**Work task**
Line count for the string "cursor": give the number of lines in the data below that contain it, and nothing more.

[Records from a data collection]
========================================
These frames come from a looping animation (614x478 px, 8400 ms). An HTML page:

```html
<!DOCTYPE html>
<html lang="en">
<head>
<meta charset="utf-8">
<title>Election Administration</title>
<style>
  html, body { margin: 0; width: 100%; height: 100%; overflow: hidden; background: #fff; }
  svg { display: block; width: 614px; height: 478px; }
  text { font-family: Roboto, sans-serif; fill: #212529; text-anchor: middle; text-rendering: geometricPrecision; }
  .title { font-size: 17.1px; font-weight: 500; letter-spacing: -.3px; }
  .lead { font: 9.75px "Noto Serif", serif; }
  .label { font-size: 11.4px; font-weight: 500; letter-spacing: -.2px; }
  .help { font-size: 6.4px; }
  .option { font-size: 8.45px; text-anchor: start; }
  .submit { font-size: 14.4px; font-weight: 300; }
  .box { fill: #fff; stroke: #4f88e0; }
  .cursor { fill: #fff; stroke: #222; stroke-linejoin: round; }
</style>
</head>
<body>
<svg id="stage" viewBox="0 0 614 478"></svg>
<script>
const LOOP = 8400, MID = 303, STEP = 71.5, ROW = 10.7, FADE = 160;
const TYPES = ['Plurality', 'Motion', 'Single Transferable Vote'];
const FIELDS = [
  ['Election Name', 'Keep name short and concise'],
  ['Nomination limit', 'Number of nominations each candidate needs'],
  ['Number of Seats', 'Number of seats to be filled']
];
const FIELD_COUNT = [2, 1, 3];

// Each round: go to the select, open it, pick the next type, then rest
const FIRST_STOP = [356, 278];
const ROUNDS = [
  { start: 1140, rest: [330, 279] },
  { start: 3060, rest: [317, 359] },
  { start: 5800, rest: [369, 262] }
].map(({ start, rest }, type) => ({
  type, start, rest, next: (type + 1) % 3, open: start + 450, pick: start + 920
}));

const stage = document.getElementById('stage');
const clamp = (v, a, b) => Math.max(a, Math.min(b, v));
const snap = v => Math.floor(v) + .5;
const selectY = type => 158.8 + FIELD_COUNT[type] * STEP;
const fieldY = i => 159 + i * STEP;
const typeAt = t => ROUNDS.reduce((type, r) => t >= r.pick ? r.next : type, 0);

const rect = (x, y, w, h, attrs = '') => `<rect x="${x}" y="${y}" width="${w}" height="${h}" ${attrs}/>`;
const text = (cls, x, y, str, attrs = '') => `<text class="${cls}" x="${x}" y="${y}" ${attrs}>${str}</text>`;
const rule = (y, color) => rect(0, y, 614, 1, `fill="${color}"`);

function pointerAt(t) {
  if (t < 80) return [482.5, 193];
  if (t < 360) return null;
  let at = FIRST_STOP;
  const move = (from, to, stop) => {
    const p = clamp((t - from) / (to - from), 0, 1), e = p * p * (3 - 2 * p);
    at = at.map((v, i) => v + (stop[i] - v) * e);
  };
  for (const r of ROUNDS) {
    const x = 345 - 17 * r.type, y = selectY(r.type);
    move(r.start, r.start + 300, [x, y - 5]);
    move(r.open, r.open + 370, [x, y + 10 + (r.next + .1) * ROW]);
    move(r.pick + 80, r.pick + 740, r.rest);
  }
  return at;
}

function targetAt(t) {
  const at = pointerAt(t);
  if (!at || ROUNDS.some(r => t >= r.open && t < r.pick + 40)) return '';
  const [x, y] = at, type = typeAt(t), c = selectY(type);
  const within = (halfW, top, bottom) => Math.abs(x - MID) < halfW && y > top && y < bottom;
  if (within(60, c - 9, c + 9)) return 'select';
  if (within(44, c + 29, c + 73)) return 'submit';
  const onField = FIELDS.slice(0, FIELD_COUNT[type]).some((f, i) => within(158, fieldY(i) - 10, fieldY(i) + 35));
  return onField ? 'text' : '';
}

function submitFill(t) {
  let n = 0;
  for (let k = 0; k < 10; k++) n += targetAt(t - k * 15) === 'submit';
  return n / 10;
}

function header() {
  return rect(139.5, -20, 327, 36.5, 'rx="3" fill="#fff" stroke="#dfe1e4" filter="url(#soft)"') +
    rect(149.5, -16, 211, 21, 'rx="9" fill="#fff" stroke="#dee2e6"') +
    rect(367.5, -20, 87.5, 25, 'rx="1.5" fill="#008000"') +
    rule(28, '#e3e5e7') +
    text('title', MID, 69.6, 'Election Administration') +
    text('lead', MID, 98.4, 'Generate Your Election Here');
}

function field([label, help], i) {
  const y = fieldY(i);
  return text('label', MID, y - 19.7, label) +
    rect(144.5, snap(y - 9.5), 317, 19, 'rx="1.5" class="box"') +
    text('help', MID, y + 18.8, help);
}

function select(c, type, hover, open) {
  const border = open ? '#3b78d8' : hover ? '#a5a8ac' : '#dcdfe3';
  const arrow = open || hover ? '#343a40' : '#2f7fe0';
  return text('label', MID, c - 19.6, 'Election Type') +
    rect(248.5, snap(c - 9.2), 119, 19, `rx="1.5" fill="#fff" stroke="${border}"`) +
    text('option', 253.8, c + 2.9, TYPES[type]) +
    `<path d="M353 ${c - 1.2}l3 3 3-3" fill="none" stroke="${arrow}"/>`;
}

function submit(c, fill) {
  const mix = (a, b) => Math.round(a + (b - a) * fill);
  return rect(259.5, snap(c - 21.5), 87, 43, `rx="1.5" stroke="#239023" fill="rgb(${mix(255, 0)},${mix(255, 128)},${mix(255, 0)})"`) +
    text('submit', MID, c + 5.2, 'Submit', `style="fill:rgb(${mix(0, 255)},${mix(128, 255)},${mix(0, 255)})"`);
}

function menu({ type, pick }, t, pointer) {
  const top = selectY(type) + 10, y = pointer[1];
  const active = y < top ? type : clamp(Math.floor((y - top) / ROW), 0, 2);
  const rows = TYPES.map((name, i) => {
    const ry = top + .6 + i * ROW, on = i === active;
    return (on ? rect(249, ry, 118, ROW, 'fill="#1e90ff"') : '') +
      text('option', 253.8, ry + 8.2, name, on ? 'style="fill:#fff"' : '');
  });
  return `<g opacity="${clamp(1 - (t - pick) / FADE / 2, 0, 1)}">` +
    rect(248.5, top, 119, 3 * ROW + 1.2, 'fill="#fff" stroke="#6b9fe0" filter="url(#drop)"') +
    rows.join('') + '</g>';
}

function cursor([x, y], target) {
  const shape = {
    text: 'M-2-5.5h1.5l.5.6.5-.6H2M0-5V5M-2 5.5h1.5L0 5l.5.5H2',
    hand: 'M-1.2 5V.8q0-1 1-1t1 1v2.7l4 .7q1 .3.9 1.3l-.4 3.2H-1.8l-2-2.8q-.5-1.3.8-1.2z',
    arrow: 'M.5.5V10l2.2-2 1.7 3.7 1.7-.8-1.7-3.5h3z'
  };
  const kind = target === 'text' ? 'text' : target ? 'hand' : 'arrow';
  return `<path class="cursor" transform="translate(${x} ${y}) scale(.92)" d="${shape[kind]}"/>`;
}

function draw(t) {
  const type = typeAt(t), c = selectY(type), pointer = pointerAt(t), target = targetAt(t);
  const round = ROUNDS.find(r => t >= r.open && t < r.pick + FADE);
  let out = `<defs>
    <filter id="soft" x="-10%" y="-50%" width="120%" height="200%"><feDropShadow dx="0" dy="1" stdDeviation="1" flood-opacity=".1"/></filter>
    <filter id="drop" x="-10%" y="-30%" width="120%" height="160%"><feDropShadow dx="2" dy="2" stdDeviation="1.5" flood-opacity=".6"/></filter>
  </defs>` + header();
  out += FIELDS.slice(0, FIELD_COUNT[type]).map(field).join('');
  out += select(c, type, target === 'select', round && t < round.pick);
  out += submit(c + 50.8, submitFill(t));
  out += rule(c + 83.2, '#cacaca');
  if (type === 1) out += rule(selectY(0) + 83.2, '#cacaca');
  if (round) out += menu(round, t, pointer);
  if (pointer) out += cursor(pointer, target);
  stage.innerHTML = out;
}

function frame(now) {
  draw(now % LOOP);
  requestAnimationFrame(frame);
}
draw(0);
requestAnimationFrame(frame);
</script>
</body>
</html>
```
========================================
**Answer box**
4